Then there was a local Brazilian brand that got a 400 W CWT unit, labeled it as 600 W, put on a fake 80 Plus logo, and then went nuts when we exposed it, telling their clients that we were completely wrong and biased. Fortunately, readers complained so much about them that they finally decided to start labeling their products with their true wattage.
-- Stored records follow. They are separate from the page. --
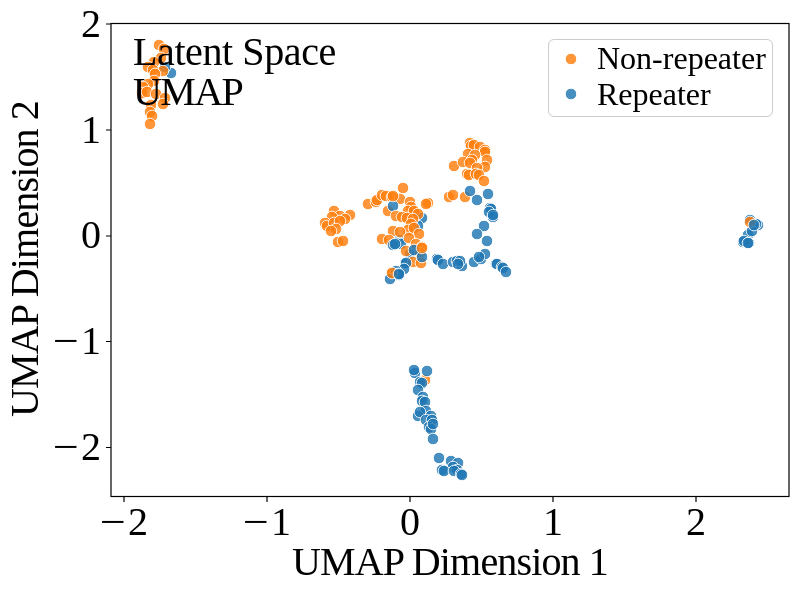
<!DOCTYPE html>
<html lang="en">
<head>
<meta charset="utf-8">
<title>Latent Space UMAP</title>
<style>
:root { --ink: #000; --paper: #fff; --non-repeater: #ff7f0e; --repeater: #1f77b4; --legend-line: #ccc; }
* { box-sizing: border-box; margin: 0; padding: 0; }
html, body { width: 800px; height: 594px; overflow: hidden; background: var(--paper); }
.chart { position: relative; width: 800px; height: 594px; overflow: hidden; color: var(--ink); font: 40px/40px "Liberation Serif", serif; white-space: nowrap; }
.plot { position: absolute; inset: 0; display: block; }
.axes { fill: none; stroke: var(--ink); stroke-width: 1.2; }
.points circle, .marker circle { r: 5.8px; stroke: var(--paper); stroke-width: 1; opacity: .82; }
.non-repeater { fill: var(--non-repeater); }
.repeater { fill: var(--repeater); }
.title { position: absolute; left: 133px; top: 31.5px; font-size: 40px; font-weight: 400; letter-spacing: -.4px; }
.title span { display: block; }
.title .second { letter-spacing: -1.6px; }
.ticks { position: absolute; display: grid; }
.ticks-x { left: 52.5px; top: 501.5px; grid-template-columns: repeat(5, 143px); text-align: center; }
.ticks-y { left: 40px; top: -29px; width: 61px; grid-template-rows: repeat(5, 105.8px); align-items: center; text-align: right; }
.minus { display: inline-block; width: 28px; text-align: left; transform: scaleX(1.15); transform-origin: left; }
.axis-name { position: absolute; width: 320px; text-align: center; letter-spacing: -.85px; }
.name-x { left: 290px; top: 541.5px; }
.name-y { left: -135.5px; top: 238.5px; transform: rotate(-90deg); }
.legend { position: absolute; left: 548px; top: 39px; width: 225px; height: 78px; padding: 1px 0 0 15px; border: 1.5px solid var(--legend-line); border-radius: 6px; background: var(--paper); list-style: none; font-size: 32px; line-height: 35.5px; }
.legend li { display: flex; align-items: center; gap: 19px; }
.marker { width: 14px; height: 14px; flex: none; }
</style>
</head>
<body>
<main class="chart">
<svg class="plot" width="800" height="594" viewBox="0 0 800 594" role="img" aria-label="Scatter plot of repeaters and non-repeaters">
<g class="points">
<g class="repeater">
<circle cx="171" cy="73"/><circle cx="165" cy="67"/>
</g>
<g class="non-repeater">
<circle cx="159" cy="45"/><circle cx="164" cy="49"/><circle cx="161" cy="58"/><circle cx="154" cy="62"/><circle cx="148" cy="67"/><circle cx="163" cy="71"/><circle cx="153" cy="70"/><circle cx="155" cy="74"/><circle cx="154" cy="81"/><circle cx="148" cy="84"/><circle cx="143" cy="87"/><circle cx="142" cy="93"/><circle cx="147" cy="92"/><circle cx="156" cy="94"/><circle cx="165" cy="98"/><circle cx="163" cy="104"/><circle cx="151" cy="105"/><circle cx="150" cy="112"/><circle cx="152" cy="116"/><circle cx="150" cy="124"/>
</g>
<g class="non-repeater">
<circle cx="334" cy="211"/><circle cx="350" cy="215"/><circle cx="340" cy="216"/><circle cx="345" cy="219"/><circle cx="332" cy="217"/><circle cx="325" cy="223"/><circle cx="327" cy="226"/><circle cx="334" cy="223"/><circle cx="340" cy="221"/><circle cx="336" cy="229"/><circle cx="331" cy="231"/><circle cx="338" cy="242"/><circle cx="343" cy="241"/>
</g>
<g class="non-repeater">
<circle cx="368" cy="204"/><circle cx="376" cy="202"/><circle cx="377" cy="200"/><circle cx="382" cy="195"/><circle cx="386" cy="196"/><circle cx="392" cy="197"/><circle cx="403" cy="188"/><circle cx="400" cy="199"/><circle cx="388" cy="211"/>
</g>
<g class="repeater">
<circle cx="393" cy="206"/><circle cx="422" cy="218"/><circle cx="418" cy="226"/><circle cx="399" cy="240"/><circle cx="396" cy="243"/><circle cx="401" cy="244"/><circle cx="406" cy="263"/><circle cx="410" cy="254"/>
</g>
<g class="non-repeater">
<circle cx="393" cy="196"/><circle cx="410" cy="202"/><circle cx="411" cy="207"/><circle cx="428" cy="203"/><circle cx="426" cy="204"/><circle cx="408" cy="211"/><circle cx="414" cy="211"/><circle cx="418" cy="214"/><circle cx="396" cy="216"/><circle cx="402" cy="217"/><circle cx="407" cy="218"/><circle cx="413" cy="219"/><circle cx="411" cy="224"/><circle cx="408" cy="230"/><circle cx="414" cy="228"/><circle cx="419" cy="234"/><circle cx="393" cy="231"/><circle cx="400" cy="232"/><circle cx="382" cy="239"/><circle cx="389" cy="240"/><circle cx="409" cy="238"/><circle cx="416" cy="244"/><circle cx="422" cy="247"/><circle cx="406" cy="251"/><circle cx="420" cy="253"/><circle cx="413" cy="262"/><circle cx="421" cy="263"/><circle cx="392" cy="273"/>
</g>
<g class="repeater">
<circle cx="393" cy="245"/><circle cx="395" cy="244"/><circle cx="414" cy="250"/><circle cx="422" cy="257"/><circle cx="406" cy="263"/><circle cx="404" cy="269"/><circle cx="396" cy="271"/><circle cx="390" cy="279"/><circle cx="398" cy="274"/><circle cx="399" cy="275"/>
</g>
<g class="non-repeater">
<circle cx="422" cy="248"/><circle cx="392" cy="273"/>
</g>
<g class="repeater">
<circle cx="399" cy="274"/>
<circle cx="437" cy="259"/><circle cx="438" cy="260"/><circle cx="443" cy="264"/><circle cx="453" cy="262"/><circle cx="457" cy="261"/><circle cx="462" cy="266"/><circle cx="460" cy="261"/><circle cx="458" cy="264"/><circle cx="474" cy="262"/><circle cx="481" cy="259"/><circle cx="485" cy="254"/><circle cx="479" cy="257"/><circle cx="487" cy="241"/><circle cx="484" cy="226"/><circle cx="477" cy="234"/><circle cx="477" cy="200"/><circle cx="488" cy="194"/><circle cx="490" cy="208"/><circle cx="491" cy="209"/><circle cx="489" cy="212"/><circle cx="493" cy="217"/><circle cx="493" cy="215"/><circle cx="496" cy="264"/><circle cx="497" cy="264"/><circle cx="502" cy="267"/><circle cx="503" cy="268"/><circle cx="506" cy="272"/>
</g>
<g class="non-repeater">
<circle cx="449" cy="197"/><circle cx="453" cy="195"/><circle cx="465" cy="197"/><circle cx="454" cy="166"/><circle cx="470" cy="143"/><circle cx="471" cy="146"/><circle cx="474" cy="145"/><circle cx="480" cy="147"/><circle cx="485" cy="150"/><circle cx="485" cy="152"/><circle cx="468" cy="154"/><circle cx="475" cy="155"/><circle cx="472" cy="160"/><circle cx="487" cy="160"/><circle cx="463" cy="162"/><circle cx="470" cy="163"/><circle cx="485" cy="167"/><circle cx="477" cy="168"/><circle cx="467" cy="174"/><circle cx="469" cy="175"/><circle cx="476" cy="174"/><circle cx="479" cy="175"/><circle cx="484" cy="181"/>
</g>
<g class="repeater">
<circle cx="470" cy="191"/>
</g>
<g class="repeater">
<circle cx="750" cy="220"/><circle cx="758" cy="225"/><circle cx="756" cy="224"/><circle cx="753" cy="226"/><circle cx="748" cy="235"/><circle cx="752" cy="231"/><circle cx="743" cy="242"/><circle cx="744" cy="241"/><circle cx="749" cy="243"/><circle cx="748" cy="243"/>
</g>
<g class="non-repeater"><circle cx="750" cy="222"/></g>
<g class="repeater"><circle cx="754" cy="225"/></g>
<g class="non-repeater"><circle cx="425" cy="380"/></g>
<g class="repeater">
<circle cx="415" cy="373"/><circle cx="414" cy="370"/><circle cx="427" cy="371"/><circle cx="420" cy="382"/><circle cx="422" cy="383"/><circle cx="418" cy="390"/><circle cx="423" cy="397"/><circle cx="422" cy="401"/><circle cx="425" cy="402"/><circle cx="426" cy="411"/><circle cx="418" cy="416"/><circle cx="420" cy="412"/><circle cx="431" cy="416"/><circle cx="426" cy="420"/><circle cx="432" cy="420"/><circle cx="429" cy="427"/><circle cx="431" cy="429"/><circle cx="433" cy="424"/><circle cx="433" cy="439"/><circle cx="439" cy="458"/><circle cx="451" cy="461"/><circle cx="458" cy="463"/><circle cx="453" cy="467"/><circle cx="457" cy="470"/><circle cx="442" cy="470"/><circle cx="444" cy="471"/><circle cx="454" cy="471"/><circle cx="461" cy="474"/><circle cx="462" cy="475"/>
</g>
</g>
<g class="axes">
<rect x="111" y="23.5" width="678" height="473"/>
<path d="M124 497v5M267 497v5M410 497v5M553 497v5M696 497v5M111 24h-5M111 130h-5M111 236h-5M111 341.5h-5M111 447.5h-5"/>
</g>
</svg>
<h1 class="title"><span>Latent Space</span><span class="second">UMAP</span></h1>
<ul class="legend">
<li><svg class="marker" viewBox="0 0 14 14" aria-hidden="true"><circle class="non-repeater" cx="7" cy="7"/></svg>Non-repeater</li>
<li><svg class="marker" viewBox="0 0 14 14" aria-hidden="true"><circle class="repeater" cx="7" cy="7"/></svg>Repeater</li>
</ul>
<div class="ticks ticks-y">
<span>2</span><span>1</span><span>0</span><span><span class="minus">−</span>1</span><span><span class="minus">−</span>2</span>
</div>
<div class="ticks ticks-x">
<span><span class="minus">−</span>2</span><span><span class="minus">−</span>1</span><span>0</span><span>1</span><span>2</span>
</div>
<p class="axis-name name-x">UMAP Dimension 1</p>
<p class="axis-name name-y">UMAP Dimension 2</p>
</main>
</body>
</html>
Another time, there was a completely unknown Chinese manufacturer that was behind a local brand in Brazil that was accusing us of getting money from its competitors to post the review showing that the product couldn’t deliver its labeled wattage. My answer to the Brazilian company was simple. I have a video here with your power supply exploding. Simply ask them for a video with the power supply delivering the labeled wattage. They never did. Instead, they sent a photo of the over power protection (OPP) test performed by their load tester, showing the unit’s labeled wattage on the display. Can you believe this? They labeled their power supply with the trigger wattage of the over power protection circuit, which is always way above the unit’s real wattage.
And then there was Huntkey.
Talking to Huntkey’s president, it is now clear that the whole mess was ignited by Huntkey’s distributor in Brazil. According to Mr. Lewis, the distributor told him, “How can I compete in this market where there are power supplies labeled with higher wattages selling for less?” This kind of mentality is what makes the Brazilian market have so much junk being sold, and I couldn’t disagree more. Just because some people sell junk from unknown brands doesn’t mean that you have to make your products compete with this junk. By selling products with fake specifications, the company’s reputation goes down the drain. Unfortunately, by trusting a local distributor with the wrong kind of mentality, Huntkey did something that hurt its image.
To make things worse, in Brazil, people would sell Huntkey’s low-end power supplies as if they were high-end products. Low-end products are not necessarily bad products, as long as you know their benefits (lower price) and limitations (lower efficiency, for example). The problem is when you buy a Jetta expecting to have the performance of a Ferrari.
I was surprised to hear from Mr. Lewis that he not only completely agrees with my point of view, but he also wants my personal advice on how to better serve the market.
Finally, there was the situation in which I accused Huntkey of trying to bribe me. That was my bad. You see, they don’t speak English very well, and I got things mixed up as we got lost in the translation. (Our entire meeting was in Chinese, with the help of our business associate who is fluent in this language.) They truly wanted to advertise on Clube do Hardware, but this had absolutely nothing to do with the bad reviews. From the way the message was written, however, I assumed otherwise. All they wanted was to talk to know me better, and to better understand my background and the future plans for the websites.
That is why it is so important to have face-to-face meetings, as virtual communications can blow things out of proportion.
I want to thank Mr. Lewis for spending so many hours with us, and I hope this is the beginning of a long and positive relationship between us.